A group of farmers and townspeople in the Langham area is campaigning to stop a proposed metal refinery.
Ken Crush, who chairs the Fortune Minerals Issues Group, said the nearly 100 jobs the project may create are not worth the potential threat to drinking water.
"If that fresh water is put at risk then we're not comfortable having them here," he said.
The company, Fortune Minerals, wants to build its $200 million metal processing plant on farmland just outside of town, and plans to operate for 20 years. The company will ship metal concentrate from the Northwest Territories for further processing at its Langham plant.
The company says it will generate 158,000 tonnes of toxic waste annually, to be stored permanently in pits beside the plant. Contaminated water will be injected more than 800 metres underground, far below the area's source of drinking water, it said.
Berry producer worried
The plan unnerves Rodney Parenteau, who operates a commercial berry orchard across the road from the proposed site. He relies on groundwater to irrigate his crops, which he turns into jams and beverages.

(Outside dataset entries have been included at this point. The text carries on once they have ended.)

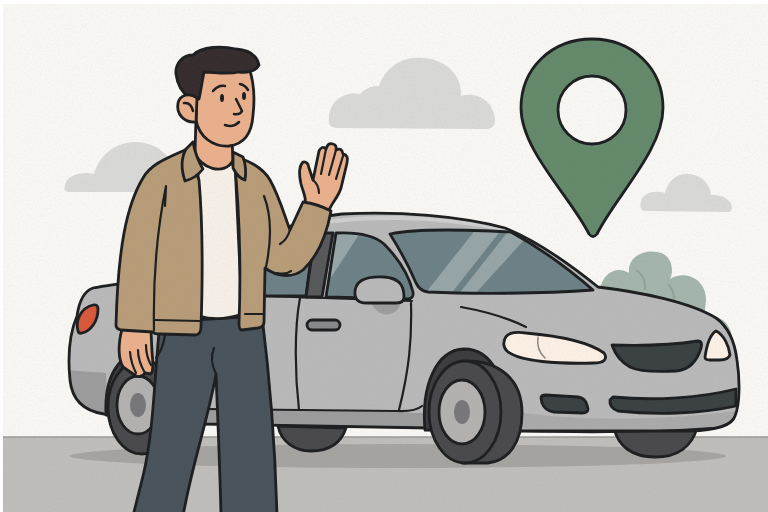
<!DOCTYPE html>
<html lang="en">
<head>
<meta charset="utf-8">
<title>Man waving beside a car</title>
<style>
:root{--ink:#1d1e20;--paper:#f9f8f5;--cloud:#d9d9d7;--ground:#c0beba;--shadow:#a5a4a1;--body:#b9b9ba;--body-dark:#9c9c9d;--glass:#6c8186;--glare:#96a5a7;--tyre:#49494b;--rim:#b4b2b0;--grille:#3a4143;--lamp:#fdf1e6;--tail:#d9583a;--pin:#64896b;--bush:#a4b5ab;--skin:#eab08c;--hair:#352c2e;--jacket:#b89c78;--shirt:#f6f0e9;--trousers:#49535b}
html,body{margin:0;width:768px;height:512px;overflow:hidden;background:#fff}
svg{display:block}
.line{fill:none;stroke:var(--ink);stroke-width:2.2;stroke-linecap:round;stroke-linejoin:round}
.shape{stroke:var(--ink);stroke-width:2.8;stroke-linecap:round;stroke-linejoin:round}
.cloud{fill:var(--cloud)}
.bush{fill:var(--bush)}
.body{fill:var(--body)}
.glass{fill:var(--glass)}
.glare{fill:var(--glare)}
.tyre{fill:var(--tyre)}
.grille{fill:var(--grille)}
.lamp{fill:var(--lamp)}
.skin{fill:var(--skin)}
.hair{fill:var(--hair)}
.jacket{fill:var(--jacket)}
.shirt{fill:var(--shirt)}
.trousers{fill:var(--trousers)}
.shade{fill:var(--body-dark)}
</style>
</head>
<body>
<svg width="768" height="512" viewBox="0 0 768 512" role="img" aria-label="A man in a tan jacket waves beside a grey car under a green map pin">
<defs>
  <filter id="grain" x="0" y="0" width="100%" height="100%">
    <feTurbulence type="fractalNoise" baseFrequency="0.75" numOctaves="2" seed="4"/>
    <feColorMatrix values="0 0 0 0 0.2  0 0 0 0 0.2  0 0 0 0 0.2  0.5 0.5 0 0 -0.4"/>
  </filter>
  <clipPath id="front-glass"><path d="M390 234C420 228 470 230 511 232C540 248 570 270 593 290C540 294 470 294 428 292Q420 291 416 283C408 264 400 250 390 234Z"/></clipPath>
  <clipPath id="door-glass"><path d="M336 233C358 232 374 235 384 244C398 258 409 276 413 292Q414 299 407 299L326 297Z"/></clipPath>
  <clipPath id="car-body"><path id="car-outline" d="M70 380C67 350 71 330 77 316C79 302 84 291 93 288C120 282 180 280 230 262C270 232 300 218 342 214C400 211 460 216 505 228C540 242 572 266 598 287C640 292 690 302 716 318C730 328 735 344 737 360C740 380 740 404 735 416C732 426 716 430 690 431L520 431L430 428L200 424L104 414C84 411 72 400 70 380Z"/></clipPath>
</defs>

<g id="backdrop">
  <rect x="3" y="4" width="765" height="508" fill="var(--paper)"/>
  <path class="cloud" d="M336 128Q327 127 329 117C330 101 344 91 360 94C370 84 377 87 379 86C386 66 404 56 422 58C446 59 462 75 461 96C478 91 494 102 495 120Q495 128 488 129Z"/>
  <path class="cloud" d="M68 192Q63 191 65 185C67 175 82 171 94 174C100 154 116 142 136 142C160 143 172 158 174 172L185 192Z"/>
  <path class="cloud" d="M644 211Q639 209 641 201C643 193 655 190 665 193C668 181 676 174 687 174C700 174 710 183 711 195C722 194 732 200 732 207Q732 212 728 212Z"/>
  <path class="bush" d="M600 290C602 273 617 265 629 273C627 258 643 249 657 252C673 254 674 272 670 279C686 269 707 280 706 301L704 317C722 313 734 325 733 350L690 356Z"/>
  <path d="M636 270Q646 276 645 290M668 284Q675 292 674 302M704 314Q696 314 692 320" fill="none" stroke="#8ea398" stroke-width="2"/>
  <rect x="3" y="437" width="765" height="75" fill="var(--ground)"/>
  <path d="M3 437H768" stroke="#9b9995" stroke-width="1.5"/>
  <ellipse cx="398" cy="456" rx="328" ry="12" fill="var(--shadow)"/>
</g>

<path id="map-pin" class="shape" fill="var(--pin)" fill-rule="evenodd" d="M589 234C570 196 521 150 521 108C521 68 552 39 592 39C632 39 663 68 663 108C663 150 616 196 597 234Q593 239 589 234ZM592 76A34 34 0 1 0 592 144A34 34 0 1 0 592 76Z"/>

<g id="car">
  <g id="far-wheels" class="shape tyre">
    <path d="M278 426C281 441 294 451 311 451C329 451 341 443 346 428Z"/>
    <path d="M614 428C618 446 632 457 655 457C678 457 692 446 697 428Z"/>
  </g>
  <use href="#car-outline" class="body"/>
  <g clip-path="url(#car-body)">
    <path class="shade" d="M66 370L106 373L108 418H66ZM200 409H300L422 413L432 418V434H190Z"/>
    <path class="shade" d="M502 410C570 421 660 422 742 410V436H502Z" opacity=".5"/>
    <path d="M230 264C280 224 330 217 400 218C450 219 490 226 508 231" fill="none" stroke="#cfcfcf" stroke-width="4"/>
  </g>
  <use href="#car-outline" class="shape" fill="none"/>

  <g id="windows">
    <path class="shape glass" d="M262 296V265C278 246 294 237 314 234L306 296Z"/>
    <path class="shape" fill="#56585a" d="M315 233H333L322 297H306Z"/>
    <path class="glass" d="M336 233C358 232 374 235 384 244C398 258 409 276 413 292Q414 299 407 299L326 297Z"/>
    <g clip-path="url(#door-glass)" class="glare">
      <path d="M338 230H362L332 276L326 280Z"/>
    </g>
    <path class="shape" fill="none" d="M336 233C358 232 374 235 384 244C398 258 409 276 413 292Q414 299 407 299L326 297Z"/>
    <path class="glass" d="M390 234C420 228 470 230 511 232C540 248 570 270 593 290C540 294 470 294 428 292Q420 291 416 283C408 264 400 250 390 234Z"/>
    <g clip-path="url(#front-glass)" class="glare">
      <path d="M476 229H502L450 295H424ZM510 229L524 240L474 295H458Z"/>
    </g>
    <path class="shape" fill="none" d="M390 234C420 228 470 230 511 232C540 248 570 270 593 290C540 294 470 294 428 292Q420 291 416 283C408 264 400 250 390 234Z"/>
  </g>

  <g id="doors">
    <path class="line" d="M264 296L412 301M300 298C294 330 295 375 299 410M411 303C412 340 409 370 399 410M205 409L396 411Q415 412 422 406M461 307Q500 314 526 327"/>
    <path class="shade" d="M371 302H401C398 318 377 319 371 302Z"/>
    <path class="shape body" d="M355 291C356 281 366 276 384 277C398 278 404 284 404 297Q404 303 396 303H366Q354 303 355 291Z"/>
    <rect class="shape" x="307" y="320" width="33" height="10" rx="5" fill="#88898a"/>
  </g>

  <g id="front">
    <path class="shape lamp" d="M504 342C505 333 514 331 526 333C560 336 590 343 604 353C608 359 604 363 594 363C560 364 519 362 507 351Q503 347 504 342Z"/>
    <path class="line" d="M538 337Q536 350 545 358" style="stroke:#8c8580;stroke-width:1.5"/>
    <path class="shape lamp" d="M705 357C707 343 711 334 716 331C724 335 729 346 730 355Q728 360 720 360H710Q705 360 705 357Z"/>
    <path class="shape grille" d="M612 345C640 346 672 345 698 341Q703 341 701 348C697 361 690 370 676 371C658 372 640 372 630 367C621 362 615 354 612 345Z"/>
    <path class="shape grille" d="M613 397C655 401 700 398 736 389V406C700 414 655 415 618 411Q609 408 610 400Z"/>
    <path class="shape grille" d="M541 398Q541 395 546 395L578 397Q585 398 587 405L588 409Q588 413 582 413L554 412Q545 411 542 403Z"/>
    <path class="line" d="M520 431C590 433 660 432 712 428"/>
  </g>
  <path id="tail-light" class="shape" fill="var(--tail)" d="M78 331C75 320 81 308 93 305Q98 304 98 309C98 321 91 331 82 333Q79 334 78 331Z"/>

  <g id="front-wheel">
    <path class="shape" fill="#3c3c3e" d="M425 430C421 386 436 350 464 349C493 349 508 381 505 431Z"/>
    <path class="shape tyre" d="M466 361C500 361 522 380 522 413C522 443 508 461 488 463H462Z"/>
    <ellipse class="shape tyre" cx="465" cy="412" rx="36" ry="51"/>
    <ellipse class="shape" cx="462" cy="412" rx="23" ry="32" fill="var(--rim)"/>
    <ellipse cx="462" cy="412" rx="8" ry="12" fill="#77777a"/>
  </g>
  <g id="rear-wheel">
    <path class="shape" fill="#3c3c3e" d="M106 415C104 377 119 351 145 353L180 420Z"/>
    <ellipse class="shape tyre" cx="142" cy="407" rx="34" ry="47"/>
    <ellipse class="shape" cx="138" cy="405" rx="21" ry="29" fill="var(--rim)"/>
    <ellipse cx="138" cy="405" rx="8" ry="12" fill="#77777a"/>
  </g>
</g>

<g id="man">
  <path id="left-hand" class="shape skin" d="M122 329C118 344 118 359 123 367L136 376Q142 378 145 373L151 374Q154 370 152 352L151 331Z"/>
  <path class="line" d="M130 352Q131 363 136 373M138 350Q138 361 145 373M146 345Q146 356 151 365"/>
  <path id="trousers" class="shape trousers" d="M160 322C154 380 154 430 143 476L133 516H183C193 460 208 420 216 374C218 424 220 470 221 516H277C275 440 270 380 262 316Z"/>
  <path class="line" d="M216 374Q209 360 214 348M165 335Q163 349 156 358"/>
  <path id="shirt" class="shape shirt" d="M198 160C208 168 226 169 235 162L242 314Q220 322 199 316Z"/>
  <path id="neck" class="shape skin" d="M196 118L195 152C199 168 225 177 233 160L232 140Z"/>
  <g id="waving-hand">
    <path class="shape skin" d="M305 205C307 198 303 192 301 184C299 175 299 166 303 162Q308 161 309 168L313 180L319 151Q322 145 326 149Q328 142 333 144Q337 145 336 150Q342 147 343 154Q349 155 347 163L341 188C338 198 331 203 328 213Z"/>
    <path class="line" d="M326 149L321 174M336 150L329 175M343 156L336 179M313 180Q319 185 319 193"/>
  </g>
  <path id="right-jacket" class="shape jacket" d="M234 156C246 160 262 166 270 180C279 196 284 214 290 230L303 202Q318 204 331 211C327 233 318 256 303 270C291 279 276 276 265 268L264 322Q264 327 258 328L242 330Q239 330 239 324C241 270 239 205 234 156Z"/>
  <path class="line" d="M264 196C271 214 272 238 266 267M290 230Q287 240 280 244M245 314H263M277 273Q286 275 291 271"/>
  <path id="left-jacket" class="shape jacket" d="M187 149C172 156 151 163 143 178C126 206 118 250 116 325Q116 329 121 330L153 332Q154 334 160 334L196 335Q201 334 201 327C203 270 202 215 199 180Z"/>
  <path class="line" d="M166 186C157 230 153 280 154 330M155 320L200 321M166 187L165 206"/>
  <path class="shape jacket" d="M193 142L186 149C181 158 181 169 185 181C193 179 199 174 203 169Q196 158 193 142ZM233 152L243 157Q247 168 245 180Q238 178 233 168Z"/>
  <g id="head">
    <path class="shape skin" d="M197 85L196 120C199 137 213 147 229 146C245 144 252 132 253 115C255 98 254 82 249 68L205 70Z"/>
    <path class="shape hair" d="M190 98C181 92 177 82 176 74C175 63 183 55 193 55C202 46 222 46 236 49C249 50 257 56 259 65C256 71 249 73 239 72C226 75 214 72 204 72C202 82 201 90 199 99Z"/>
    <path class="shape skin" d="M197 98C189 92 180 95 178 103C176 114 184 123 196 122Z"/>
    <path class="line" d="M184 103Q191 102 193 111M213 91Q218 85 225 86M240 84Q245 85 248 90M236 99L242 111Q240 115 234 114M225 125Q233 128 239 122" style="stroke-width:2.5"/>
    <ellipse cx="222" cy="98" rx="2" ry="4" fill="var(--ink)"/>
    <ellipse cx="244" cy="96" rx="2" ry="4" fill="var(--ink)"/>
  </g>
</g>
<rect x="3" y="4" width="765" height="508" filter="url(#grain)" opacity=".22"/>
</svg>
</body>
</html>
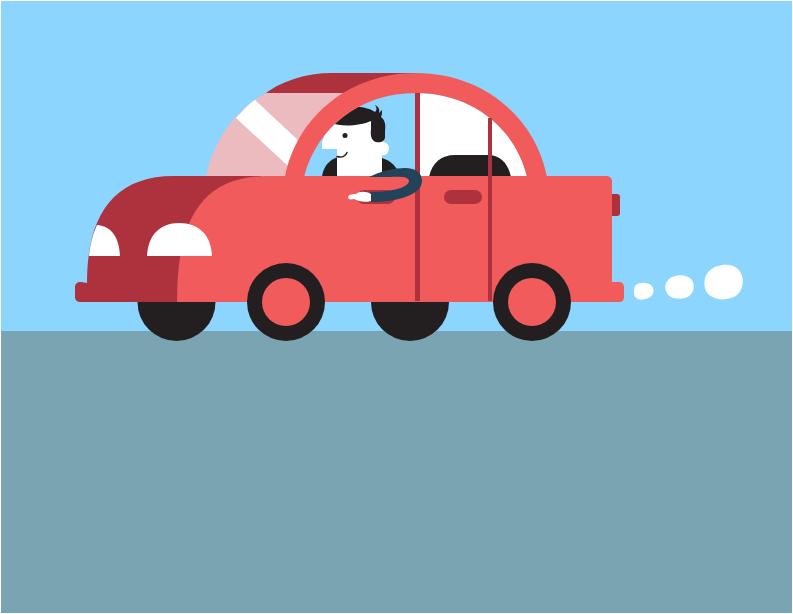
<!DOCTYPE html>
<html lang="en">
<head>
<meta charset="utf-8">
<title>Man driving a red car</title>
<style>
:root {
  --sky: #8cd5ff;
  --road: #7ba4b2;
  --red: #f15b5c;
  --dark-red: #ae323d;
  --glass: #ebbbc0;
  --black: #231f20;
  --sleeve: #22435a;
  --white: #fff;
}
html, body { margin: 0; overflow: hidden; background: var(--white); }
svg { display: block; width: 793px; height: 614px; }
.sky { fill: var(--sky); }
.road { fill: var(--road); }
.red { fill: var(--red); }
.dark-red { fill: var(--dark-red); }
.glass { fill: var(--glass); }
.black { fill: var(--black); }
.sleeve { fill: var(--sleeve); }
.white { fill: var(--white); }
.smile { fill: none; stroke: var(--black); stroke-width: 1.4; stroke-linecap: round; }
</style>
</head>
<body>
<svg viewBox="0 0 793 614" role="img" aria-label="A man drives a red car along a road, with puffs of exhaust behind it">
  <defs>
    <path id="windshield-shape" d="M206 176C213 142 235 109 266 93H360L304 176Z"/>
    <path id="window-shape" d="M304 176C317 127 360 93 416 93C471 93 515 127 527 176Z"/>
    <clipPath id="windshield-clip"><use href="#windshield-shape"/></clipPath>
    <clipPath id="window-clip"><use href="#window-shape"/></clipPath>
    <g id="wheel">
      <circle class="black" r="39"/>
      <circle class="red" r="24"/>
    </g>
  </defs>

  <g id="background">
    <rect class="sky" x="1" y="1" width="791" height="331"/>
    <rect class="road" x="1" y="331" width="791" height="282"/>
  </g>

  <g id="exhaust" class="white">
    <path d="M636 285C640 282 648 282 652 286C656 292 652 298 645 299C639 301 634 298 634 293C634 289 634 287 636 285Z"/>
    <path d="M669 279C675 274 687 274 692 280C696 287 693 296 685 298C677 300 668 298 666 291C664 286 666 282 669 279Z"/>
    <path d="M709 271C716 264 731 262 738 269C745 276 744 289 737 295C729 301 715 301 708 294C703 288 703 277 709 271Z"/>
  </g>

  <g id="far-wheels" class="black">
    <circle cx="176.500" cy="302" r="39"/>
    <circle cx="410" cy="302" r="39"/>
  </g>

  <g id="windshield">
    <path class="dark-red" d="M262 96C280 81 306 73 332 73H417L385 96Z"/>
    <use class="glass" href="#windshield-shape"/>
    <path class="white" clip-path="url(#windshield-clip)" d="M236 118L254 99L301 143L288 166Z"/>
  </g>

  <g id="cabin" clip-path="url(#window-clip)">
    <rect class="sky" x="300" y="90" width="118" height="88"/>
    <rect class="white" x="418" y="90" width="112" height="88"/>
    <path class="black" d="M429 177C432 163 441 155 455 155H488C500 155 508 163 511 177Z"/>
    <g id="driver">
      <path class="black" d="M322 177C323 167 329 160 338 157L382 158C391 161 397 166 400 177Z"/>
      <path class="white" d="M331 120H374V141C382 140 389 143 389 148C389 153 386 156 382 155V177H337V149H322V142Z"/>
      <path class="black" d="M326 126C332 114 345 107 357 107C364 107 371 109 375 112C377 110 377 108 375 105C379 107 380 110 379 113L382 110C382 113 382 115 381 117C385 120 386 125 385 131V137C385 141 381 143 376 142C372 141 370 136 371 130V121C360 126 341 127 331 123Z"/>
      <circle class="black" cx="345" cy="135.500" r="2.500"/>
      <path class="smile" d="M337 156.500C342 158 346 156 347 152.500"/>
    </g>
  </g>

  <g id="body">
    <path class="dark-red" d="M87 283C87 216 113 176 174 176H262L230 302H81C77 302 75 300 75 297V287C75 284 77 282 81 282Z"/>
    <path class="red" d="M177 302C177 223 199 176 268 176H606C610 176 612 178 612 182V282H619C622 282 624 284 624 287V297C624 300 622 302 619 302Z"/>
    <path class="red" fill-rule="evenodd" d="M285 177C297 116 350 73 416 73C482 73 535 116 547 177H527C515 127 471 93 416 93C360 93 317 127 304 177Z"/>
    <path class="dark-red" d="M612 194H617C619 194 620 195 620 197V213C620 215 619 216 617 216H612Z"/>
    <rect class="dark-red" x="415" y="93" width="5" height="208"/>
    <rect class="dark-red" x="488" y="118" width="4" height="183"/>
    <rect class="dark-red" x="357" y="190" width="38" height="14" rx="7"/>
    <rect class="dark-red" x="444" y="190" width="38" height="14" rx="7"/>
  </g>

  <g id="headlights" class="white">
    <path d="M97 225C112 226 119 238 120 256H89C90 244 93 234 97 225Z"/>
    <path d="M147 256C148 235 160 223 179 223C199 223 211 235 212 256Z"/>
  </g>

  <g id="driver-arm">
    <path class="sleeve" d="M369 177C381 171 395 168 405 168C416 168 422 173 422 181C422 195 397 202 371 202L370 192C387 192 408 189 409 181C409 177 402 176 390 177Z"/>
    <path class="white" d="M348 197C349 194 353 194 356 194C359 191 366 191 371 194L371 201C364 203 358 201 354 199C350 200 348 199 348 197Z"/>
  </g>

  <g id="near-wheels">
    <use href="#wheel" x="286" y="302"/>
    <use href="#wheel" x="532" y="302"/>
  </g>
</svg>
</body>
</html>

"It's kind of hard to accept the fact that you're going to live by a chemical dump, he said. "How safe is that going to be?"
'I've been against it from day one.' - Rodney Parenteau, Parenteau Gourmet Foods
The refinery will sit right on top of the area's prime source of drinking water, an underground sand and water formation called the Dalmeny aquifer. The town of Langham, and farms surrounding it and Dalmeny, draw their water from that aquifer.
Parenteau fears poisons such as cyanide and arsenic may leak into the groundwater, or become airborne, landing on his berry shrubs with the dust.
"I've been against it from day one," he said. "If it goes as is, I probably won't be around in four years time because food does not mix with toxic chemicals."
He added he's not against the company itself, "but build a place off the water source that can affect so many people, thousands of people, that can damage a town, that could damage the whole area's water source."
Company plan passes review
Fortune Minerals has submitted a lengthy, detailed Environmental Impact Statement to the Ministry of Environment. The document contains the company's plan for keeping contaminants out of the air and groundwater. It has passed a review by departmental staff.
'The department of environment seems to have accepted this very easily.' - Ken Crush, chair of the Fortune Minerals Issues Group
"We're very confident in our design," said Rick Schryer, Fortune Minerals' director of environmental and regulatory affairs. "There's never been a storage facility like this in Saskatchewan, this detailed, this well built."
But neither Crush nor Parenteau are reassured.
Ken Crush called the Environment Ministry's review "very soft"."They're all educated people, but you know educated people make mistakes" Parenteau said.
"The department of environment seems to have accepted this very easily," Crush said. "In 13 pages they said it's okay."
What if it leaks?
Crush noted that while there will be measures to detect leaks, it's unclear what will be done about them.
"It's a huge body of water, and a lot of people are drawing water from it," he said. "And once that's contaminated how do you fix it? Because you can't pump it out and refill it."
However, Fortune Minerals' Rick Schryer said any leak will move very slowly and there will be plenty of time to fix the problem.
"Let's say it's a catastrophic event, we would just have to take out the process residue and rebuild the whole thing and then put it back in," he said.
Injection wells will automatically shut down if there is a leak, he said.
Meanwhile, the clock is ticking. The Ministry of Environment is accepting written comment from the public until December 6.
Crush is leading a letter-writing campaign, asking the minister not to grant environmental approval. A decision is expected sometime after the deadline, possibly just a couple of weeks.
If environmental approval is granted, Fortune Minerals must then ask the RM of Corman Park to rezone the land.
Crush promises to take the fight to the municipal council chamber, while Schryer will be out in the community answering the concerns that are raised.